**Description of the task:** Bring together every line in the data that includes "paper".

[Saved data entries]
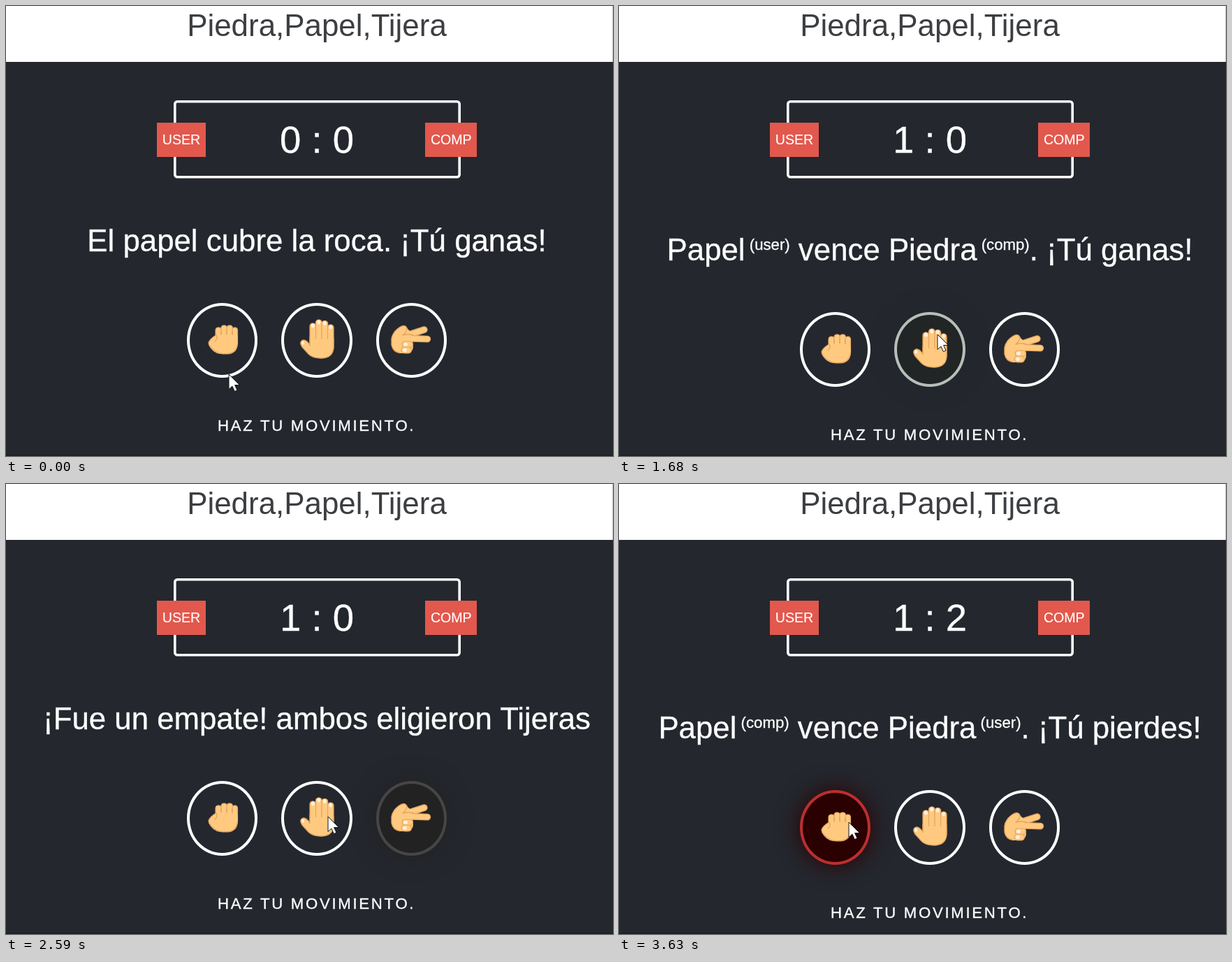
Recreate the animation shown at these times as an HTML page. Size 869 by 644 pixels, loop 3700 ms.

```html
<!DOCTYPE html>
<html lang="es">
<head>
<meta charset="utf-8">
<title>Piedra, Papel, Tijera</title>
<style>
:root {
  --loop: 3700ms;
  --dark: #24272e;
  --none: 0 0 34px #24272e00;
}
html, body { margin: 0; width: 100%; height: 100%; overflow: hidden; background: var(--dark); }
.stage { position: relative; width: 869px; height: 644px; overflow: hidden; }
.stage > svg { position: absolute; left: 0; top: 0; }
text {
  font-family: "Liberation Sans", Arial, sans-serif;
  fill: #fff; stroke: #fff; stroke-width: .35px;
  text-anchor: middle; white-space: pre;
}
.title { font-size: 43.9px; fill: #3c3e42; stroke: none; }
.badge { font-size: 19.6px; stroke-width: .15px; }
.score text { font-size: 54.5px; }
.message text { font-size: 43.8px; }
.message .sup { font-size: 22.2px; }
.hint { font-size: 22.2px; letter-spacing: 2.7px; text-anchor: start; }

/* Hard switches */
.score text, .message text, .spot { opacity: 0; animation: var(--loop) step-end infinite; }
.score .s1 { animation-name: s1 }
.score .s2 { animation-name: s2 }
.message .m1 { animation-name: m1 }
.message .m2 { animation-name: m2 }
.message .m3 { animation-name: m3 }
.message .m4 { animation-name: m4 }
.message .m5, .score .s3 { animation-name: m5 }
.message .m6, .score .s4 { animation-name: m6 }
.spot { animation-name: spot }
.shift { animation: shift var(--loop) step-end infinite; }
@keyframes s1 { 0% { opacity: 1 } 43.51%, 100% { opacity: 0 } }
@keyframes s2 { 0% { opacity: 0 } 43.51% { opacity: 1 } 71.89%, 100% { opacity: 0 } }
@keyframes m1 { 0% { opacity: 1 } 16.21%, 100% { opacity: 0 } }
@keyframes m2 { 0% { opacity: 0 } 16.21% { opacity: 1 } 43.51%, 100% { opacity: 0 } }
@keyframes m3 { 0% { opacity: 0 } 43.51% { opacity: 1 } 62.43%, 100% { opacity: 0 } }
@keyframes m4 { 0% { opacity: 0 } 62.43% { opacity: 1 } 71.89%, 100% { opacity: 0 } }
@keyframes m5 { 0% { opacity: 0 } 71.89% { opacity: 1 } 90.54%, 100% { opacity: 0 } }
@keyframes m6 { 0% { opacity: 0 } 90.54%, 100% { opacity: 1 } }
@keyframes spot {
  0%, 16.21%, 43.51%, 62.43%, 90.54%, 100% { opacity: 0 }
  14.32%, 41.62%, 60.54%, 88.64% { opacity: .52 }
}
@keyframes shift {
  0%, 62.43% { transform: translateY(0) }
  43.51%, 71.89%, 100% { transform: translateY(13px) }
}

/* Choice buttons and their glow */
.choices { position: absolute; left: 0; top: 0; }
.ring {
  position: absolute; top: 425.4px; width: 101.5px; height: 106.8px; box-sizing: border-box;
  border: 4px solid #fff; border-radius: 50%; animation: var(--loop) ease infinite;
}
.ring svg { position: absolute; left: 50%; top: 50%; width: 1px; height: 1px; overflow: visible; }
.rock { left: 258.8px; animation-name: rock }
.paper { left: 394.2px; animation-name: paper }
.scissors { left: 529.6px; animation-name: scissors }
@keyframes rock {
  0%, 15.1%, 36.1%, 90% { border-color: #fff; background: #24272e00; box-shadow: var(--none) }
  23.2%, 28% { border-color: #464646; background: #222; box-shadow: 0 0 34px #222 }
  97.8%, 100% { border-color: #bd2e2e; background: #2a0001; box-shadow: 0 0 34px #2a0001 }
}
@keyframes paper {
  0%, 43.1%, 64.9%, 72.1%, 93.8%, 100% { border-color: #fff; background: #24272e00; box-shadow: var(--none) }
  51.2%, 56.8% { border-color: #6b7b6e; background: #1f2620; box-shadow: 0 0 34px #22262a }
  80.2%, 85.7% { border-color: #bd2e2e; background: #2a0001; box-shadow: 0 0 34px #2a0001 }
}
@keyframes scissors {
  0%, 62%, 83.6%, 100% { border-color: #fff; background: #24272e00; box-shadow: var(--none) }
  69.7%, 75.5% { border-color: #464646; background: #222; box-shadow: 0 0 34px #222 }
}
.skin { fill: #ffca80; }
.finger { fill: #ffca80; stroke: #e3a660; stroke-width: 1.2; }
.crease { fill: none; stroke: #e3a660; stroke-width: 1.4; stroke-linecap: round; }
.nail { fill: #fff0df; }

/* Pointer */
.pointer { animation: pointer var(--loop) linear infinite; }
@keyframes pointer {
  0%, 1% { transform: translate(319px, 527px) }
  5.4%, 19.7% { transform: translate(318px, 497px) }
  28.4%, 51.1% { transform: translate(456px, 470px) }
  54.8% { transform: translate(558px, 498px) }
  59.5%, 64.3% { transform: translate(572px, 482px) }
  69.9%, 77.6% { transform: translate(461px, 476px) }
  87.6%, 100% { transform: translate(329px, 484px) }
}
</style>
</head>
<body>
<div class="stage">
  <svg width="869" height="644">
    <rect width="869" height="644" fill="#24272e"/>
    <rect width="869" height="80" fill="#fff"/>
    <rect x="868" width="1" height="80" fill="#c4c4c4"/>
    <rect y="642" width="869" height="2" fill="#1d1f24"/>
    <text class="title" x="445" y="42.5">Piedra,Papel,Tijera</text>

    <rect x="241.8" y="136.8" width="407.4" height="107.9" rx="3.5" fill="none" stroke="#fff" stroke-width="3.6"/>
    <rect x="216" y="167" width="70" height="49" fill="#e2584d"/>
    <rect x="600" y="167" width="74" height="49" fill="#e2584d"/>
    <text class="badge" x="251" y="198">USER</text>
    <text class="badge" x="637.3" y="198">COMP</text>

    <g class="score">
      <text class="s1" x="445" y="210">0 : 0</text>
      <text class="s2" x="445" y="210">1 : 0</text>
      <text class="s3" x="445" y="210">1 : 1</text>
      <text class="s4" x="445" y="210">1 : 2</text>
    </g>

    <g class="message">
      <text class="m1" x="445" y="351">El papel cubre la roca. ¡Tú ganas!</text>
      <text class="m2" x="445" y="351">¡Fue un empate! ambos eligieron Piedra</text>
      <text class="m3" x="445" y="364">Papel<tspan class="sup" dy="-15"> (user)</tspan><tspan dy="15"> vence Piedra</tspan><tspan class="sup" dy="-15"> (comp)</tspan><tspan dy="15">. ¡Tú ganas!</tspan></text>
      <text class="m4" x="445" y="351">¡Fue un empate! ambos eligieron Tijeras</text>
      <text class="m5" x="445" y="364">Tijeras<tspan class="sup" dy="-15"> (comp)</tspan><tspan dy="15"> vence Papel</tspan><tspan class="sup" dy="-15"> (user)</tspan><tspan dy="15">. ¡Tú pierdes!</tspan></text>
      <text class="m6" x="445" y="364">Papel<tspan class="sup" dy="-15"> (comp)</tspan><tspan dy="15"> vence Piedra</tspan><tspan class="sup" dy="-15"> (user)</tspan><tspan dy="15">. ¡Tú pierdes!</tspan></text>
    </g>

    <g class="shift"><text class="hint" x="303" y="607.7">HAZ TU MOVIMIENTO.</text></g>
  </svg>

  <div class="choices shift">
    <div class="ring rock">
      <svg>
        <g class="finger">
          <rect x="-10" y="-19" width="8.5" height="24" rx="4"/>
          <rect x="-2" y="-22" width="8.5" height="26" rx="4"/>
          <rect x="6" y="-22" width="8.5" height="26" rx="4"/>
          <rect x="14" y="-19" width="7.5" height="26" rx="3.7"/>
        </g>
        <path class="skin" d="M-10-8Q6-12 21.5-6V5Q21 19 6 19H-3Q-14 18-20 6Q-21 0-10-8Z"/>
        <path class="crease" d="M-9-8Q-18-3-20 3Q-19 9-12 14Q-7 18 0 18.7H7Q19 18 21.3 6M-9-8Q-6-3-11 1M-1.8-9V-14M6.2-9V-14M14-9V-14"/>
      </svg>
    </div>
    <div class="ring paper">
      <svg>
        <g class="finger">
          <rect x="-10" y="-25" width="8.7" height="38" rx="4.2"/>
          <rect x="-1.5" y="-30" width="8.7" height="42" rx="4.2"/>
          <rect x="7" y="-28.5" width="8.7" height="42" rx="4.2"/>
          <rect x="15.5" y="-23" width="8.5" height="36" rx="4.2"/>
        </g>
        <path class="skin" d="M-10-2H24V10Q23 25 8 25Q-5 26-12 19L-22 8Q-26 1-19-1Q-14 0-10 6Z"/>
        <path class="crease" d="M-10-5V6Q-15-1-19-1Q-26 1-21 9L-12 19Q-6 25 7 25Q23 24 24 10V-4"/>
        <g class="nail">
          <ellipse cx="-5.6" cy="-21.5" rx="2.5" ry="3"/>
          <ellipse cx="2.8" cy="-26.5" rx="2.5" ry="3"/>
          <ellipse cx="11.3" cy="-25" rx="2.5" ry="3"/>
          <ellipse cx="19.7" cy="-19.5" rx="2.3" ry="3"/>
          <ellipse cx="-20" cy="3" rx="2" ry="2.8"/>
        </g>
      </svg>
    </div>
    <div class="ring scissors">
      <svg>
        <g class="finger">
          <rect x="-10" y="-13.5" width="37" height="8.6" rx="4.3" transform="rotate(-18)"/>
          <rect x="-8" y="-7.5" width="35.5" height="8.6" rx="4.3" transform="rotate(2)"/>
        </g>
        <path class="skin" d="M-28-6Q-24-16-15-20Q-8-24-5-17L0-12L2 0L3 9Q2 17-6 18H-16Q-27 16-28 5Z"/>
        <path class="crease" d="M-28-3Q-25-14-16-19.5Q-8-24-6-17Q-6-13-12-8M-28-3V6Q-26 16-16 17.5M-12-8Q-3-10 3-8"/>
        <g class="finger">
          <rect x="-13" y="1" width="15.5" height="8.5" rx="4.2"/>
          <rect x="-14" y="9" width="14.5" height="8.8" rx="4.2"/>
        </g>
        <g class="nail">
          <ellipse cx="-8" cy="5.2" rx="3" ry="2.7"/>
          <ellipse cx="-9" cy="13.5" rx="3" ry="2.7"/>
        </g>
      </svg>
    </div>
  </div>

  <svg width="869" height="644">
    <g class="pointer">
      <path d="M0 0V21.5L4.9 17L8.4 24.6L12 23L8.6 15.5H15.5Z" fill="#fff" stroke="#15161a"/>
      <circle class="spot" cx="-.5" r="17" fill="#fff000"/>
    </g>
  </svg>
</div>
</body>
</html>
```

**Written answer:**
.paper { left: 394.2px; animation-name: paper }
@keyframes paper {
    <div class="ring paper">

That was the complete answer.